He never did get her to wish me a happy Mother’s Day.

Fast forward to July or August. Abby is now 3, and she’s running through the sprinkler with a banana-flavored popsicle. During one of her breaks, she looks up at me and says, “I love you, Mama. Happy Mother’s Day!” And I was like, wow, do I have a story for your father tonight when he gets home.

One of my best stories. And one of my most memorable Mother’s Days.

*

When the girls were younger, I’d get the day off and they’d do all the chores I’d normally complete on a Sunday. It was heaven. I’d read on the deck and the girls would run out and give me periodic updates on any catastrophes going on (like when they used powdered sugar instead of flour in a cake they were making). My gift was generally a new book to download to my Kindle. Perfect.

This Mother’s Day was a little different: Writing on the deck in the morning, a family barbecue at my mother-in-law’s that included my parents in the afternoon, basketball practice for Johanna in the evening. And that’s okay. I’m on the cusp of a big life change — Abby moving back today, my 95-year-old grandmother moving to town on Tuesday, and then the realities of my widowed mother-in-law — and I’ve decided that instead of trying to plan my way through it, to just let it come.

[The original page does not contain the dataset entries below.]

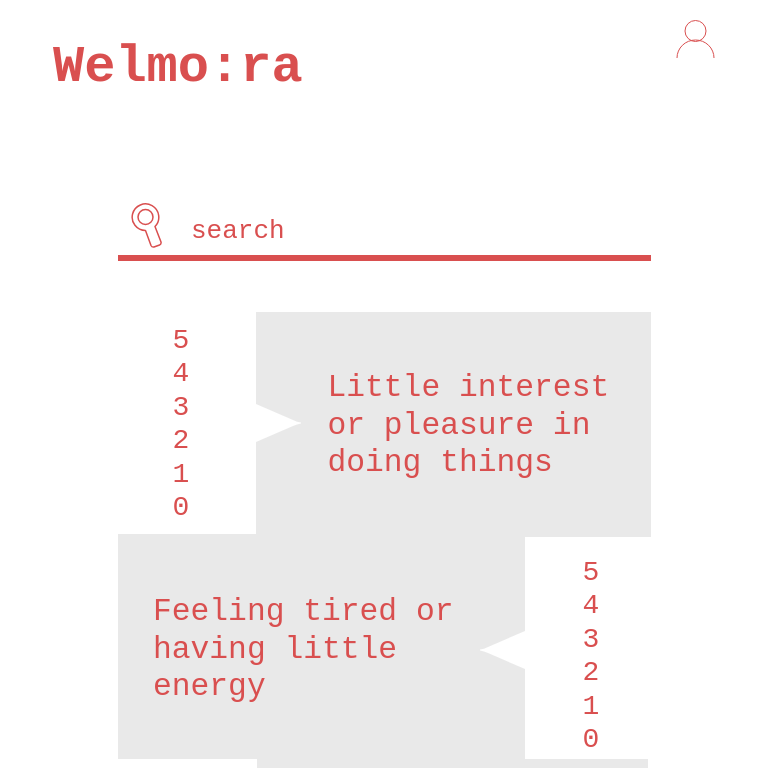
<!DOCTYPE html>
<html lang="en">
<head>
<meta charset="utf-8">
<title>Welmo:ra</title>
<style>
  :root {
    --red: #d94f4f;
    --panel: #e9e9e9;
    --paper: #ffffff;
  }
  * { box-sizing: border-box; margin: 0; padding: 0; }
  html, body { width: 768px; height: 768px; overflow: hidden; }
  body {
    background: var(--paper);
    color: var(--red);
    font-family: "Liberation Mono", monospace;
  }
  .app { width: 768px; height: 768px; overflow: hidden; }
  .icon { display: block; fill: none; stroke: var(--red); }

  .top-bar {
    display: flex;
    justify-content: space-between;
    align-items: flex-start;
    height: 200px;
    padding: 19px 52px 0 53px;
  }
  .brand { margin-top: 23px; font-size: 52px; line-height: 52px; font-weight: 700; }

  .search {
    display: flex;
    width: 533px;
    height: 61px;
    margin-left: 118px;
    padding-left: 12px;
    border-bottom: 6px solid var(--red);
  }
  .search-label { margin: 18px 0 0 61px; font-size: 26px; line-height: 26px; }
  .search .icon { flex: none; margin-right: -32px; }

  .questions { width: 533px; margin: 51px 0 0 118px; }
  .question { display: grid; height: 225px; }
  .scale-left { grid-template-columns: 137.5px 395.5px; }
  .scale-right { grid-template-columns: 406.5px 126.5px; margin-top: -3px; }
  .upcoming { width: 391px; height: 225px; margin-left: 139px; background: var(--panel); }

  .scale { list-style: none; font-size: 28px; line-height: 33.4px; }
  .scale-left .scale { padding: 12px 0 0 54.5px; }
  .scale-right .scale { padding: 22px 0 0 58px; }

  .card { position: relative; background: var(--panel); font-size: 31.3px; line-height: 37.5px; }
  .scale-left .card { padding: 57px 0 0 72px; }
  .scale-right .card { padding: 59px 0 0 35px; }
  .notch { position: absolute; display: block; fill: var(--paper); }
  .scale-left .notch { left: -1px; top: 92px; }
  .scale-right .notch { right: -1px; top: 97px; }
</style>
</head>
<body>
<div class="app">
  <header class="top-bar">
    <h1 class="brand">Welmo:ra</h1>
    <svg class="icon" width="40" height="42" viewBox="0 0 40 42" role="img" aria-label="Profile">
      <circle cx="19.5" cy="12" r="10.5"/>
      <path d="M1 39a18.5 18 0 0 1 37 0"/>
    </svg>
  </header>

  <div class="search">
    <svg class="icon" width="32" height="50" viewBox="0 0 32 50" stroke-width="1.5" stroke-linejoin="round" aria-hidden="true">
      <path d="M15.500 30.500A13.300 13.300 0 1 1 25 26.500L31 42Q31.500 44 29.500 45L24 47Q22 47.500 21 45.500Z"/>
      <circle cx="15.500" cy="17" r="7.500"/>
    </svg>
    <span class="search-label">search</span>
  </div>

  <main class="questions">
    <section class="question scale-left">
      <ul class="scale">
        <li>5</li><li>4</li><li>3</li><li>2</li><li>1</li><li>0</li>
      </ul>
      <div class="card">
        <svg class="notch" width="47" height="38" viewBox="0 0 47 38" aria-hidden="true">
          <path d="M0 0H1L38 16Q42 18 46 18.500V19.500Q42 20 38 22L1 38H0Z"/>
        </svg>
        <p>Little interest<br>or pleasure in<br>doing things</p>
      </div>
    </section>

    <section class="question scale-right">
      <div class="card">
        <svg class="notch" width="47" height="38" viewBox="0 0 47 38" aria-hidden="true">
          <path d="M47 0H46L9 16Q5 18 1 18.500V19.500Q5 20 9 22L46 38H47Z"/>
        </svg>
        <p>Feeling tired or<br>having little<br>energy</p>
      </div>
      <ul class="scale">
        <li>5</li><li>4</li><li>3</li><li>2</li><li>1</li><li>0</li>
      </ul>
    </section>

    <div class="upcoming"></div>
  </main>
</div>
</body>
</html>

I’ll have three very darling people added to the fabric of my days. That just means more adventures.

Johanna has a lesson for all of us

On Saturday morning, Johanna woke up ready to TALK. This is slightly hilarious because she’s always been my quiet child. She is definitely an introvert and keeps her thoughts close. But suddenly, we’re knocking on the door of 14 (I know, WHAT?!) and she’s got plenty to say.

IMG_6850

Goose does not have a lot to say, but he freely offers moral support. And purrs.

In the midst of the word-storm, she said, “I got invited to a barbecue today, but it’s from 5-8 p.m. and that just sounds like a lot of social interaction, so I said I couldn’t come.” I high-fived her, because I can certainly understand the thought process behind that decision. “My friends also wanted to go to the football game last night, but I was tired and wanted to get home,” she added, and it occurred to me that my barely-teenager has already learned a lesson that I haven’t quite figured out even at 46: How to say no.

Here’s the thing: We often say yes when we want to say no. We don’t want to hurt anyone’s feelings, or everyone else is doing it so we feel like we should too, or it’s just easier to go along with whatever it is than not. Or we take too much on. But for our own sanity, we need to have boundaries. We need to be honest and give ourselves the gift of putting ourselves first.

So that’s my new project this week, and to accomplish it, I’m asking myself, “What would Johanna do?” And then I do that thing. 😉 (I was joking with a co-worker last week that I need to ask myself, “What would Trisha do?” and then do the exact opposite. Because what Trisha would do is run herself into the ground. Not very minimalist.)